U.S. officials have warned that Washington could impose sanctions on the undersea Nord Stream 2 pipeline. The U.S. and some EU nations oppose it, warning it would increase Europe's energy dependence on Russia. The U.S. is also interested in selling more of its liquefied natural gas in Europe.
Speaking Wednesday after talks with Austrian Chancellor Sebastian Kurz in St. Petersburg, Putin noted that Bulgaria caved in to pressure and dumped the Russian South Stream pipeline.
He added that he hopes that "Europe as a whole won't look like Bulgaria and won't demonstrate its weakness and inability to protect its interests."
"Russia always has been and will remain the most reliable supplier," Putin said, adding that the Russian gas supplied via pipelines is significantly cheaper than U.S. liquefied gas. "Supplies come directly from Yamal in Siberia.
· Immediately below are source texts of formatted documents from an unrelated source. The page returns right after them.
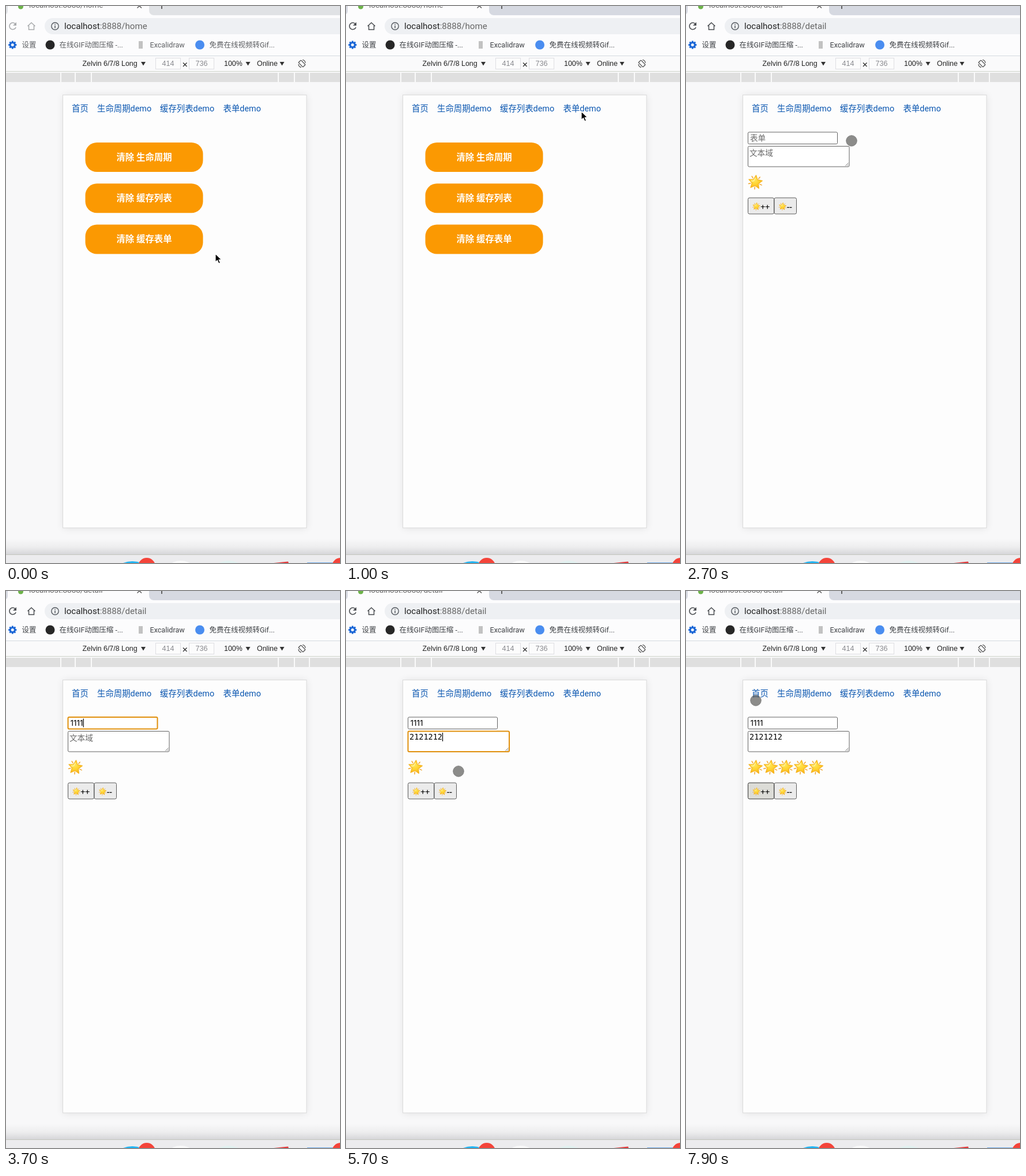
An HTML page that plays this animation: 579 by 967 pixels, repeating every 8000 ms.

```html
<!DOCTYPE html>
<html lang="zh-CN">
<head>
<meta charset="utf-8">
<title>Form cache demo</title>
<style>
html, body { margin: 0; width: 100%; height: 100%; overflow: hidden; background: #f8f8f9; }
svg { display: block; width: 100%; height: 100%; }
text { font-family: Roboto, "Noto Sans CJK SC", "Noto Sans CJK", sans-serif; white-space: pre; }
.arial { font-family: "Liberation Sans", Arial, sans-serif; }
.inter { font-family: Inter, Roboto, sans-serif; }
.mono { font-family: "DejaVu Sans Mono", monospace; }
</style>
</head>
<body>
<svg id="stage" viewBox="0 0 579 967" preserveAspectRatio="none"></svg>
<script>
const stage = document.getElementById('stage');
const LOOP = 8000;

// Markup helpers
const rect = (x, y, w, h, fill, more = '') =>
  `<rect x="${x}" y="${y}" width="${w}" height="${h}" fill="${fill}" ${more}/>`;
const disc = (x, y, r, fill, more = '') =>
  `<circle cx="${x}" cy="${y}" r="${r}" fill="${fill}" ${more}/>`;
const path = (d, more) => `<path d="${d}" ${more}/>`;
const line = (d, color, width = 1, more = '') =>
  path(d, `fill="none" stroke="${color}" stroke-width="${width}" ${more}`);
const label = (x, y, size, fill, str, more = '') =>
  `<text x="${x}" y="${y}" font-size="${size}" fill="${fill}" ${more}>${str}</text>`;
const group = (id, body, more = '') => `<g id="${id}" ${more}>${body}</g>`;
const caretDown = (x, y) => path(`M${x - 4} ${y - 3}h8l-4 6.5z`, 'fill="#333"');

function polar(r, turn) {
  const a = (turn - 0.25) * 2 * Math.PI;
  return `${(r * Math.cos(a)).toFixed(2)} ${(r * Math.sin(a)).toFixed(2)}`;
}

function starSymbol() {
  let body = 'M', rays = '';
  for (let i = 0; i < 5; i++) {
    body += `${polar(12.3, i / 5)}L${polar(5.9, (i + .5) / 5)}${i < 4 ? 'L' : 'z'}`;
    rays += `M${polar(8.4, (i + .5) / 5)}L${polar(12, (i + .5) / 5)}`;
  }
  return `<g id="star">${line(rays, '#f0a52c', 1.5, 'stroke-linecap="round"')}` +
    path(body, 'fill="url(#gold)" stroke="#f6b41f" stroke-width="1.2" stroke-linejoin="round"') +
    path('M-1 -7L-3 -2L-7 -1.5', 'fill="none" stroke="#fff3a0" stroke-width="1.4" stroke-linecap="round"') + '</g>';
}

const star = (x, y, s = 1) => `<use href="#star" transform="translate(${x} ${y}) rotate(6) scale(${s})"/>`;

function gear(x, y) {
  let teeth = '';
  for (let i = 0; i < 8; i++) teeth += `M${polar(4, i / 8)}L${polar(7, i / 8)}`;
  return `<g transform="translate(${x} ${y})">${line(teeth, '#1a66d6', 2.8)}` +
    disc(0, 0, 4, 'none', 'stroke="#1a66d6" stroke-width="3"') + '</g>';
}

const defs = `<defs>
  <radialGradient id="gold" cx=".42" cy=".38" r=".65">
    <stop offset="0" stop-color="#ffe75a"/><stop offset=".6" stop-color="#ffd02c"/><stop offset="1" stop-color="#f7ac1b"/>
  </radialGradient>
  <linearGradient id="fade" x2="0" y2="1">
    <stop offset="0" stop-color="#f8f8f9"/><stop offset=".55" stop-color="#ededee"/><stop offset="1" stop-color="#d6d6d9"/>
  </linearGradient>
  <filter id="soft" x="-10%" y="-10%" width="120%" height="120%"><feGaussianBlur stdDeviation="7"/></filter>
  ${starSymbol()}
</defs>`;

const browser =
  rect(0, 0, 579, 17, '#dadde2', 'id="strip"') +
  path('M3 0H248V7Q248 16 257 16H579V86H0V14Q3 13 3 8z', 'fill="#fcfcfd"') +
  disc(25.5, 1, 4.5, '#6db34a') +
  label(40, 3, 13.5, '#666', '', 'id="tab"') +
  line('M227.5 -4L235 3.5M235 -4L227.5 3.5', '#555', 1.4) +
  line('M270 -4V5', '#444', 1.6) +
  rect(67, 21, 530, 28, '#eef0f3', 'rx="14"') +
  group('tools',
    line('M16.3 31.2A5.8 5.8 0 1 0 17.2 37', 'currentColor', 1.6) +
    path('M18 28v6h-6z', 'fill="currentColor"') +
    line('M37.5 35L44 29L50.5 35M39.5 34V41H48.5V34', 'currentColor', 1.5)) +
  disc(85, 35, 6.2, 'none', 'stroke="#555a60" stroke-width="1.4"') +
  line('M85 34V38.5M85 31.2V32.7', '#555a60', 1.5) +
  label(101, 40, 15.1, '#222', '', 'id="url"') +
  gear(11.3, 67.5) +
  disc(76.5, 67.5, 8, '#272727') +
  rect(230, 61, 7, 13, '#c2c2c2') +
  disc(336, 67.5, 8, '#4a8df0') +
  group('marks',
    label(27.5, 71.7, 12.5, 'currentColor', '设置') +
    label(92.5, 71.7, 12.5, 'currentColor', '在线GIF动图压缩 -...') +
    label(249.5, 71.7, 12.6, 'currentColor', 'Excalidraw') +
    label(352.5, 71.7, 12.5, 'currentColor', '免费在线视频转Gif...'));

const sizeBox = (x, str) =>
  rect(x + .5, 90.5, 43, 19, '#fcfcfc', 'stroke="#dedee2"') +
  label(x + 22, 104.3, 12.6, '#88898e', str, 'class="arial" text-anchor="middle"');

const small = (x, str) => label(x, 104.2, 12.4, '#222', str, 'class="arial"');

const devtools =
  rect(0, 86, 579, 28, '#fafafb') +
  line('M0 86.5H579', '#d3dbe0') +
  line('M0 113.5H579', '#cdd2c9') +
  small(132.5, 'Zelvin 6/7/8 Long') + caretDown(238, 100) +
  sizeBox(259, '414') + line('M307 98.5L313.5 105M313.5 98.5L307 105', '#333', 1.4) + sizeBox(317, '736') +
  small(378, '100%') + caretDown(419.5, 100) +
  small(435, 'Online') + caretDown(478.5, 100) +
  `<g transform="rotate(-45 513 100)">${rect(510, 94.5, 6, 11, 'none', 'rx="1" stroke="#444" stroke-width="1.2"')}</g>` +
  line('M507 101Q507.5 106 512 106.5M514 93.5Q518.5 94 519 99', '#444', 1.1) +
  rect(0, 116, 579, 16, '#dfdfdf') +
  [95, 120, 148, 472, 500, 526].map(x => rect(x - 1, 116, 2, 16, '#fafafa')).join('');

const dock =
  rect(0, 925, 579, 27, 'url(#fade)') +
  rect(0, 952, 579, 15, '#ececee') +
  line('M0 952.5H579', '#c3c6bd') +
  disc(219, 1008, 44, '#1fb4f3') +
  disc(303, 994, 31, '#fafafa') +
  disc(386, 1000, 37, '#e2f1f0') +
  path('M464 967L489 964.5L490 967z', 'fill="#e2383a"') +
  rect(522, 966, 45, 1, '#6fa9e6') +
  disc(244, 973, 15, '#f4443a') +
  disc(580, 973, 15, '#f4443a');

const nav = [[114, '首页'], [158, '生命周期demo'], [267, '缓存列表demo'], [376.5, '表单demo']]
  .map(([x, str]) => label(x, 182.7, 14.4, '#0a56b0', str)).join('');

const phone =
  rect(99, 155, 422, 752, '#000', 'opacity=".09" filter="url(#soft)"') +
  rect(98.5, 154.5, 422.5, 751.5, '#fdfdfd', 'stroke="#dadada"') + nav;

const home = ['生命周期', '缓存列表', '缓存表单'].map((str, i) => {
  const y = 237 + i * 71.3;
  return rect(137.5, y, 204, 51, '#fb9902', 'rx="20"') +
    label(239.5, y + 30.6, 15.4, '#fff', '清除 ' + str, 'font-weight="700" text-anchor="middle"');
}).join('');

const stepButton = (id, x, w, sign) =>
  rect(x, 333, w, 28, '#ebebeb', `id="${id}" rx="2.5" stroke="#5a5a5a"`) +
  star(x + 14.5, 348, .54) +
  label(x + 21.7, 352.5, 13.6, '#000', sign, 'class="arial" stroke="#000" stroke-width=".25"');

const form =
  rect(107.5, 219, 155, 20.5, '#fff', 'id="field" rx="2"') +
  label(111, 234, 13.6, '#6a6a6a', '表单', 'id="hint1"') +
  label(111.5, 234, 13.6, '#000', '', 'id="value1" class="inter"') +
  rect(107.5, 243.5, 175.5, 35.5, '#fff', 'id="area" rx="2"') +
  line('M276.5 277.5L281.5 272.5M279.5 277.5L281.5 275.5', '#777') +
  label(110, 260.2, 13.6, '#6a6a6a', '文本域', 'id="hint2"') +
  label(110, 258.3, 13.5, '#000', '', 'id="value2" class="mono"') +
  rect(0, 0, 1.2, 15, '#000', 'id="caret"') +
  [0, 1, 2, 3, 4].map(i => `<g class="score">${star(120.2 + i * 26.3, 306)}</g>`).join('') +
  stepButton('plus', 107.5, 45, '++') +
  stepButton('minus', 153, 38.5, '--');

const pointers =
  group('arrow', path('M0 0V14.6L3.4 11.5L5.8 17L8.4 15.9L6 10.5H10.6z',
    'fill="#000" stroke="#fff" stroke-width="1.1" stroke-linejoin="round"')) +
  group('touch', disc(0, 0, 9.3, '#474743', 'fill-opacity=".62" stroke="#777" stroke-width=".8"'));

stage.innerHTML = defs + rect(0, 0, 579, 967, '#f8f8f9') + browser + devtools + dock + phone +
  group('home', home) + group('form', form) + pointers;

const el = {};
stage.querySelectorAll('[id]').forEach(n => el[n.id] = n);
const scores = stage.querySelectorAll('.score');

// Pointer stops: time, x, y
const moves = [
  [100, 363, 430], [900, 408, 183], [1500, 408, 183], [1800, 400, 190], [2200, 322, 234],
  [2500, 320, 234], [2700, 287, 234], [3100, 205, 234], [3900, 205, 234], [4300, 200, 262],
  [5400, 200, 262], [5700, 195, 313], [6200, 140, 348], [7300, 140, 348], [7900, 121, 190]
];
const PAGE = 1400, FOCUS1 = 3100, FOCUS2 = 4300, BLUR = 6500;
const clicks = [6500, 6700, 6800, 7000];
const keys1 = [3500, 3600, 3600, 3700];

function pointerAt(t) {
  const i = moves.findIndex(m => m[0] > t);
  if (i === 0) return moves[0].slice(1);
  if (i < 0) return moves[moves.length - 1].slice(1);
  const [t0, x0, y0] = moves[i - 1], [t1, x1, y1] = moves[i];
  const p = (t - t0) / (t1 - t0), e = p * p * (3 - 2 * p);
  return [x0 + (x1 - x0) * e, y0 + (y1 - y0) * e];
}

const show = (node, on) => node.setAttribute('display', on ? 'inline' : 'none');
const set = (node, attrs) => Object.entries(attrs).forEach(([k, v]) => node.setAttribute(k, v));
const count = (times, t) => times.filter(k => t >= k).length;
const border = (node, on) => set(node, { stroke: on ? '#e08f0b' : '#626262', 'stroke-width': on ? 2 : 1 });

function update(now) {
  const t = Math.floor(now % LOOP / 100) * 100;
  const active = t >= 900, detail = t >= PAGE;
  const route = detail ? 'detail' : 'home';

  el.tab.textContent = 'localhost:8888/' + route;
  el.url.innerHTML = `localhost<tspan fill="#666">:8888/${route}</tspan>`;
  el.tools.setAttribute('color', active ? '#4a4d51' : '#a9abad');
  el.marks.setAttribute('color', active ? '#3c3f43' : '#5c5e61');
  el.strip.setAttribute('fill', active ? '#d6d9e1' : '#e0e2e5');
  show(el.home, !detail);
  show(el.form, detail);

  const first = '1'.repeat(count(keys1, t));
  const typed = Math.max(0, Math.min(7, Math.floor((t - 4600) / 100)));
  el.value1.textContent = first;
  el.value2.textContent = '2121212'.slice(0, typed);
  show(el.hint1, !first);
  show(el.hint2, !typed);

  const in1 = t >= FOCUS1 && t < FOCUS2, in2 = t >= FOCUS2 && t < BLUR;
  border(el.field, in1);
  border(el.area, in2);

  // The caret blinks every half second after the last key
  const lastKey = in1 ? (t < 3500 ? FOCUS1 : Math.min(t, 3700)) : (t < 4700 ? FOCUS2 : Math.min(t, 5300));
  show(el.caret, (in1 || in2) && Math.floor((t - lastKey) / 500) % 2 === 0);
  set(el.caret, in1
    ? { x: 111 + (first ? el.value1.getComputedTextLength() + .5 : 0), y: 221.5 }
    : { x: 110 + typed * 8.13, y: 246 });

  const total = 1 + count(clicks, t);
  scores.forEach((s, i) => show(s, i < total));
  set(el.plus, t >= 7000 ? { fill: '#dcdcd7', stroke: '#333' } : { fill: '#ebebeb', stroke: '#5a5a5a' });

  const typing = (t >= 3500 && t < 3900) || (t >= 4500 && t < 5400);
  const at = `translate(${pointerAt(t).join(' ')})`;
  el.arrow.setAttribute('transform', at);
  el.touch.setAttribute('transform', at);
  show(el.arrow, !detail);
  show(el.touch, detail && !typing);
}

const start = performance.now();
function tick() {
  update(performance.now() - start);
  requestAnimationFrame(tick);
}
tick();
</script>
</body>
</html>
```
There are no transit risks."
It would be "silly and wasteful" if Europe opts for a more expensive option, hurting its consumers and its global competitiveness, Putin charged.
Ukraine, which has served as the main transit route for Russian gas supplies to Europe, has strongly opposed the Russian pipeline, fearing that it would leave its pipeline empty. The two ex-Soviet neighbors have been locked in a bitter tug-of-war after Russia's 2014 annexation of Ukraine's Crimean Peninsula.
Kurz spoke in support of Nord Stream 2 but also emphasized the importance to continue supplies via Ukraine.
"It's very important that Ukraine's interests as a key transit country be upheld," he said.
Putin has previously pledged to consider the continuation of gas supplies via Ukraine if it settles a commercial dispute with Russia over previous gas supplies.